SB: You aren't a knockout puncher, as in your 21 bouts you only have 5 KOʼs. With Forrest being so aggressive of late, are you going to be able to handle an attacking Vernon Forrest looking to knock you out?
SM: "I train in the gym and go into a fight with a game plan, but sometimes you donʼt get to use that plan for whatever reason. I donʼt know what I will do when that time comes; maybe go at it with him, maybe look for a way around it? I think I will know once I am able to get a feel of how hard he hits, how fast he is and how his timing is. Once I get an idea of those things, I will adapt to him, attack and win. I am curious myself on what will happen."
SB: Win, lose or draw ,will you stay at 154 lb after this fight or will you be moving back up to 160?
SM: "I will probably return to 160. There is not really much action going on at 154. There are not a lot of exciting fights at that weight that fans are looking to see. I know I canʼt make it to 147 where all the action is right now. I would stay at 154 if, maybe, I knew I could get a fight with Oscar De La Hoya. Maybe, but I donʼt see that happening."
SB: Since winning the season one Contender finale, you have been fairly inactive, especially when compared to your fellow alumni Alfonso Gomez and Peter Manfredo Jr. In 2007, you only fought once. Is there any particular reason for that?
SM: "It has to do with spending too much time looking for the biggest fights possible instead of worrying about being active, a mistake myself and my team have made. The delay in between bouts is not good for me, I donʼt stay sharp enough. I am looking to fight three more times this year. I am young and just starting to reach my prime, fighting once in a year is just not working out. I just made a mistake, I am still learning, though."
SB: Is there anything that you would like to say to your supporters out there before we part?
SM: "I would like to say you can expect to see more of Sergio Mora this year and I am sorry for the inactivity. My last two performances showed my mistake.
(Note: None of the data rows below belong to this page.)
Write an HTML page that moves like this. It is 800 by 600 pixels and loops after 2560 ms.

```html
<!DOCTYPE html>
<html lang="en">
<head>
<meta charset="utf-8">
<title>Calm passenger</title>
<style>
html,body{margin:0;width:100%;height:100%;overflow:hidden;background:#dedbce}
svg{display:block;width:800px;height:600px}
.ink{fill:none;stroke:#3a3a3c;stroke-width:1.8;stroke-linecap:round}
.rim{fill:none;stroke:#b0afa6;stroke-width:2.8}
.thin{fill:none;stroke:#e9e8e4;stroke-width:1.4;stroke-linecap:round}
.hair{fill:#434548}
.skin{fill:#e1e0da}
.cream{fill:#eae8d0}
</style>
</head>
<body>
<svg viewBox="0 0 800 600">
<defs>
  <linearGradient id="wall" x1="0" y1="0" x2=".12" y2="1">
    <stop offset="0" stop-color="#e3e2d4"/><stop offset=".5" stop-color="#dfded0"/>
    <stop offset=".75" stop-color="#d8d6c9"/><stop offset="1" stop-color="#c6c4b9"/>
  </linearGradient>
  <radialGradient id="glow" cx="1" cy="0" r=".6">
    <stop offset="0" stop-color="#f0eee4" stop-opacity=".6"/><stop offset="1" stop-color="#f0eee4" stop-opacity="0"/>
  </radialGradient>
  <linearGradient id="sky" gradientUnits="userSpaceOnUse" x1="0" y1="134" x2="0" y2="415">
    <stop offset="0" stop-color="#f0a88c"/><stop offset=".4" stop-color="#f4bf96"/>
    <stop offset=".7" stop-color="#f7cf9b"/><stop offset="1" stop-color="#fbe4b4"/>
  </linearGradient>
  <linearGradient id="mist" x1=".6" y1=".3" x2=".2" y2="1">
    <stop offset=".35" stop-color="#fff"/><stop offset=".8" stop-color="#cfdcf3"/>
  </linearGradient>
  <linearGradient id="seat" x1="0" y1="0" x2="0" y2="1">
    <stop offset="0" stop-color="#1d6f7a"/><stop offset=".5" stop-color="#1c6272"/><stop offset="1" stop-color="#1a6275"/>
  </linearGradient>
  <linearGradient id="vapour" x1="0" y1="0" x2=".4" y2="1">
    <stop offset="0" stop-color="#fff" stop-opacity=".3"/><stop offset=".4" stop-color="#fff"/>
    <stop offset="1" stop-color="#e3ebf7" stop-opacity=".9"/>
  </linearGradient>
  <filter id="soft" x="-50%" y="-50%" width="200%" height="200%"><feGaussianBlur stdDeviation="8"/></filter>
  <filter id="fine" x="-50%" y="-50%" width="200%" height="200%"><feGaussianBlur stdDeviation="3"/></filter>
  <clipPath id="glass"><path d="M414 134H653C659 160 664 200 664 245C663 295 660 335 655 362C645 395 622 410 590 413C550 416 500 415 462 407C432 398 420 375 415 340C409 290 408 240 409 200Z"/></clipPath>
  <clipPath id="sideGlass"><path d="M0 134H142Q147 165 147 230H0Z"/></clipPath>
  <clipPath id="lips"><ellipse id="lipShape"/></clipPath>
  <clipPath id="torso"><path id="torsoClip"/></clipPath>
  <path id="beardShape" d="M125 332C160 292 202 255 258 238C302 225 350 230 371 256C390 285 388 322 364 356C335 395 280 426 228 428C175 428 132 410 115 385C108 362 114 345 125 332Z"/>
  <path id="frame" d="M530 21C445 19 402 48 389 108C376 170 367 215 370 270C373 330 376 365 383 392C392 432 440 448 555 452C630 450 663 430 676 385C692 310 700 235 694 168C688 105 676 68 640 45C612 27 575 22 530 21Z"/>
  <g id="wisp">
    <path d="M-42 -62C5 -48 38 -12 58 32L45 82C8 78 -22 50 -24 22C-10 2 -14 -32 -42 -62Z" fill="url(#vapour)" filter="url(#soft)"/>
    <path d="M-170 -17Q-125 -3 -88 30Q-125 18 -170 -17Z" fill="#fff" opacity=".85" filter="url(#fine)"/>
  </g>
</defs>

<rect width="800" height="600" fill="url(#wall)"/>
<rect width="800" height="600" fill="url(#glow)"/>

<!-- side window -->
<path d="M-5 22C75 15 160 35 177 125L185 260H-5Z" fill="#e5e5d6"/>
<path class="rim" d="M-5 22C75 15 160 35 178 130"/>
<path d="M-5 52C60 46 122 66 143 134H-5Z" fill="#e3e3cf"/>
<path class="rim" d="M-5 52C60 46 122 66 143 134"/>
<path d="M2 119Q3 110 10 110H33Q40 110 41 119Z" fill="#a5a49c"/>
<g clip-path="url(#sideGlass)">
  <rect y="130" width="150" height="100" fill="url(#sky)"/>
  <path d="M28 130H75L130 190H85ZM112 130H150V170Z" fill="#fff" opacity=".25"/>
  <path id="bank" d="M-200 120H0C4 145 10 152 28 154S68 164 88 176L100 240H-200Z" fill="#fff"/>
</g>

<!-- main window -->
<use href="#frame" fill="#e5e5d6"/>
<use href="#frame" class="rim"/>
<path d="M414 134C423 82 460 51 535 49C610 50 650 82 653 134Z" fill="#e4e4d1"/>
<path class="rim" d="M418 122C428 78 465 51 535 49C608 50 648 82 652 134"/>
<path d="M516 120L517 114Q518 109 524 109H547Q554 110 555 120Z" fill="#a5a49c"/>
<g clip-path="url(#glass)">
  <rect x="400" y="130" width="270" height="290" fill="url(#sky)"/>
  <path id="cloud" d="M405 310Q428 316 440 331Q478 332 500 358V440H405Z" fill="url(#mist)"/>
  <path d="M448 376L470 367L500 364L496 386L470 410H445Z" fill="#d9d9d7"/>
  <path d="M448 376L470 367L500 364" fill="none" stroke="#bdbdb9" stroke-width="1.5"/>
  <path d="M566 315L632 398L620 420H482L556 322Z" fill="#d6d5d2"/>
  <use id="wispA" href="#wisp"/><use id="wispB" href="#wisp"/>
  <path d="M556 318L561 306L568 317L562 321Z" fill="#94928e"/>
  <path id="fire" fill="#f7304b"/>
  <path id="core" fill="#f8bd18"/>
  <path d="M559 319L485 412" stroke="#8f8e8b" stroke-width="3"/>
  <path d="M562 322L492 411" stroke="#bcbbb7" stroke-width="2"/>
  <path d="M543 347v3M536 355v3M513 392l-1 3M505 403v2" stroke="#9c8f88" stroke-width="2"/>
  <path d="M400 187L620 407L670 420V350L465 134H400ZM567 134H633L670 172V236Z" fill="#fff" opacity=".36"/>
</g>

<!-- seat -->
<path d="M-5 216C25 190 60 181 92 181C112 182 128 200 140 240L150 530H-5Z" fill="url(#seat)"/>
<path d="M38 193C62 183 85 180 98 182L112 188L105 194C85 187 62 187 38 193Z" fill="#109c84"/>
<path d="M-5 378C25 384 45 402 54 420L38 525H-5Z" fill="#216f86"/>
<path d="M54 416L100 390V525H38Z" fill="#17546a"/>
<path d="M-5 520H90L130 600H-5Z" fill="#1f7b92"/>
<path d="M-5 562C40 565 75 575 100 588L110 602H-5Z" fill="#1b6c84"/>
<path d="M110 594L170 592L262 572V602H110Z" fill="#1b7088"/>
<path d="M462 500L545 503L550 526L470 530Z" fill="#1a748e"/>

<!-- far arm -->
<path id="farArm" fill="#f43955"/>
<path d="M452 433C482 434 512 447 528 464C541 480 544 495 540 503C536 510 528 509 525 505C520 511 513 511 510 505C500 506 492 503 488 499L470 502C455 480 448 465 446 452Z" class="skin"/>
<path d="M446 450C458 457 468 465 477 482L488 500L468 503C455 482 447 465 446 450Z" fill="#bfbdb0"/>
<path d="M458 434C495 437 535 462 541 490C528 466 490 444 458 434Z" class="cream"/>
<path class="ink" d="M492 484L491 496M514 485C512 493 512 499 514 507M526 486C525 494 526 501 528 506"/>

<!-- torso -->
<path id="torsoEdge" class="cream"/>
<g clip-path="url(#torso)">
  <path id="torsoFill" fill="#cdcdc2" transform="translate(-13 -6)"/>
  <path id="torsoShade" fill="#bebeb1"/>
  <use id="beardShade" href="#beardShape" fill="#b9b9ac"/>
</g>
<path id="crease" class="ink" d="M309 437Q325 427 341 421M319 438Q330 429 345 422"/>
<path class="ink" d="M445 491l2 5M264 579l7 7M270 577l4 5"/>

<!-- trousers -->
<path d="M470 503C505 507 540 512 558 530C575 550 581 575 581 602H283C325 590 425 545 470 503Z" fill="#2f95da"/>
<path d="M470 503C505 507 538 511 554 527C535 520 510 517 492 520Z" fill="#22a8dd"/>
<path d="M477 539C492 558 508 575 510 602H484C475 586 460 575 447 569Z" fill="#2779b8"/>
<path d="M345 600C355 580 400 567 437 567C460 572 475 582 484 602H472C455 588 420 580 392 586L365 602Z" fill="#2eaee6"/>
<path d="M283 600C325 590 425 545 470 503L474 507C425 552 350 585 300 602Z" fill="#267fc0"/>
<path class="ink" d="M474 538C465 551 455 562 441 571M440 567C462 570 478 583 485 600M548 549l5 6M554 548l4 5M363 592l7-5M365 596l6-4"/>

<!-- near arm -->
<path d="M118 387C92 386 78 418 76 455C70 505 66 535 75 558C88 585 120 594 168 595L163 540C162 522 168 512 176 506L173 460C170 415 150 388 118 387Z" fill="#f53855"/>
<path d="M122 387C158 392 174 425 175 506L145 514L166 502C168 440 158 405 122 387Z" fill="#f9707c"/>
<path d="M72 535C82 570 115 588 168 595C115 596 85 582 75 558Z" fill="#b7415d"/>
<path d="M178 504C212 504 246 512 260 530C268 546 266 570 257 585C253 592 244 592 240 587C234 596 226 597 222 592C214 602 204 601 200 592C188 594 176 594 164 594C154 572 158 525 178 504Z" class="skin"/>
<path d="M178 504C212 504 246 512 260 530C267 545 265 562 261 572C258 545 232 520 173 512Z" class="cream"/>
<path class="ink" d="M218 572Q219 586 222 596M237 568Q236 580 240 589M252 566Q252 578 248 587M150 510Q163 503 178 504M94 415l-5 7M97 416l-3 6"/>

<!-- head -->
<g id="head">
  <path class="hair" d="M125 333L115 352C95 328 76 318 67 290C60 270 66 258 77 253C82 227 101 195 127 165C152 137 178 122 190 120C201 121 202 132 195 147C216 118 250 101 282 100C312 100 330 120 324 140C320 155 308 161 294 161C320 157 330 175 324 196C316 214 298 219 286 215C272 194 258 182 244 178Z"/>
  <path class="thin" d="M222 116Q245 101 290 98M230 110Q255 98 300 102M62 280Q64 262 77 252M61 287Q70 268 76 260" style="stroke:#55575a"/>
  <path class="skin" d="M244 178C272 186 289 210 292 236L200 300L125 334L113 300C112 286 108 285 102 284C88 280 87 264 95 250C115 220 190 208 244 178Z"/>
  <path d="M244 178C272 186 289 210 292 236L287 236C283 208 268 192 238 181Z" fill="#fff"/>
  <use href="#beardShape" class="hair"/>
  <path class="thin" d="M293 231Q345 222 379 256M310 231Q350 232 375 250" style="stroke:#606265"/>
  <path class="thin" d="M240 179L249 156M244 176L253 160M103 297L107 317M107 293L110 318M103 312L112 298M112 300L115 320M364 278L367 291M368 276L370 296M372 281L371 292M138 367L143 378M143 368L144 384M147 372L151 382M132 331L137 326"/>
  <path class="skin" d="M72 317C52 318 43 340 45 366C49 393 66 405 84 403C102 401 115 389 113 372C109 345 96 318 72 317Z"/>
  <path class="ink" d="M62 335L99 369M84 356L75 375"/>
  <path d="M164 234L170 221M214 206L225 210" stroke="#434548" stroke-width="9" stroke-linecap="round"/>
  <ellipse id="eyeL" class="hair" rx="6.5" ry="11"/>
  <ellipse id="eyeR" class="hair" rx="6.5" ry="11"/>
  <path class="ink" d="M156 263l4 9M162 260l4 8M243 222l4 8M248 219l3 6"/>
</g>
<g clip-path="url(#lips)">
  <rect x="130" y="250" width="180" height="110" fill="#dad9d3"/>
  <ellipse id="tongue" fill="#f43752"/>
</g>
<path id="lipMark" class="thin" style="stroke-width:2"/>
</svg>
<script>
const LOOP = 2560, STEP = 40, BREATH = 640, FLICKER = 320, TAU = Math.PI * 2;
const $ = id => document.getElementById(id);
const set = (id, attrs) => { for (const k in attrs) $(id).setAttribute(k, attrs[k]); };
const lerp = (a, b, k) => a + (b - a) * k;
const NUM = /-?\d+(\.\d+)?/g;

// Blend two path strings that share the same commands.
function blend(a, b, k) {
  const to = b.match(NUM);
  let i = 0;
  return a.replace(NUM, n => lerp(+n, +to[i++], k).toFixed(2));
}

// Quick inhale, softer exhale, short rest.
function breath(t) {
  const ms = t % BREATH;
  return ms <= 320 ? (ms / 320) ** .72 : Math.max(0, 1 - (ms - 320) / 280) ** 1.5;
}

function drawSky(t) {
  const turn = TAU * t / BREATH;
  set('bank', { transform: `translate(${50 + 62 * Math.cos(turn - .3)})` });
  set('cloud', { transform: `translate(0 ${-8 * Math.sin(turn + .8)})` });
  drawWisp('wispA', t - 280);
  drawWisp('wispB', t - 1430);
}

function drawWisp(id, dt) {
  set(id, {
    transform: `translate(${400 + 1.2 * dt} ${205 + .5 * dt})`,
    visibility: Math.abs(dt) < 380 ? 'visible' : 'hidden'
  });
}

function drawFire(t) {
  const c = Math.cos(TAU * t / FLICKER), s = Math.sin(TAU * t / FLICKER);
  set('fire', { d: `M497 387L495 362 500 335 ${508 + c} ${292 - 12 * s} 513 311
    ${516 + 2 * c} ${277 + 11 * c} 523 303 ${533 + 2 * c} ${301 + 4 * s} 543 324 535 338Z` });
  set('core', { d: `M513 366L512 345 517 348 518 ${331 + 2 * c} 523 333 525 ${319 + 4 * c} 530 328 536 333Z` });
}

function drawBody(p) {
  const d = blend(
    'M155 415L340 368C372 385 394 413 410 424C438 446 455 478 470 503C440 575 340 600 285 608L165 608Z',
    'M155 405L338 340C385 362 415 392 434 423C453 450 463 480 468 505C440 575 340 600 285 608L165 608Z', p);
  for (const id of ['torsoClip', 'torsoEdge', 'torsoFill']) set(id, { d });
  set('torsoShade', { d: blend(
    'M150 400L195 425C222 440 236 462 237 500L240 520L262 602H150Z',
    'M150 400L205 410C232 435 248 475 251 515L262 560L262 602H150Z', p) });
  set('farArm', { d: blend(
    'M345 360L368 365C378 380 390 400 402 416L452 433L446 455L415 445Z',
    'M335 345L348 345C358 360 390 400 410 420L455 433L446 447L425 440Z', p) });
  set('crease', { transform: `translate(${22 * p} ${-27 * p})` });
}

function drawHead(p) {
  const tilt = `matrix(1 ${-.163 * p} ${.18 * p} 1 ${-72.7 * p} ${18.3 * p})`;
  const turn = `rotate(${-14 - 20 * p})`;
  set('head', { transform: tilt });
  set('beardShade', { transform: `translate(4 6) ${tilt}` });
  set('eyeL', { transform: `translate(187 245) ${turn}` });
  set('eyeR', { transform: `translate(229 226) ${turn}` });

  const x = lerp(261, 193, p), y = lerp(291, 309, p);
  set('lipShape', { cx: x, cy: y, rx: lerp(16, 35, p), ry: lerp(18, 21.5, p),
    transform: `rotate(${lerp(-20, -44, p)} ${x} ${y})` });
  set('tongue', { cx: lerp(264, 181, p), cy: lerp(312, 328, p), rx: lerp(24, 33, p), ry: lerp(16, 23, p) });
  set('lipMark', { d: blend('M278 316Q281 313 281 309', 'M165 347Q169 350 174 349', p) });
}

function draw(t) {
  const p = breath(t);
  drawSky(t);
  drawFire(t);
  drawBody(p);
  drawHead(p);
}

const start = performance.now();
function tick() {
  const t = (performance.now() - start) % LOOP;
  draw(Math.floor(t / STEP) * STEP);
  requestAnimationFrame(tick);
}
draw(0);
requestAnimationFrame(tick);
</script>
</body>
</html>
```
I am not making any excuses for it. I want to thank everyone for their support and let them know you will be seeing more of The Latin Snake."
SB: Sergio, thank you for your time and good luck on June 7.
SM: "Thank You."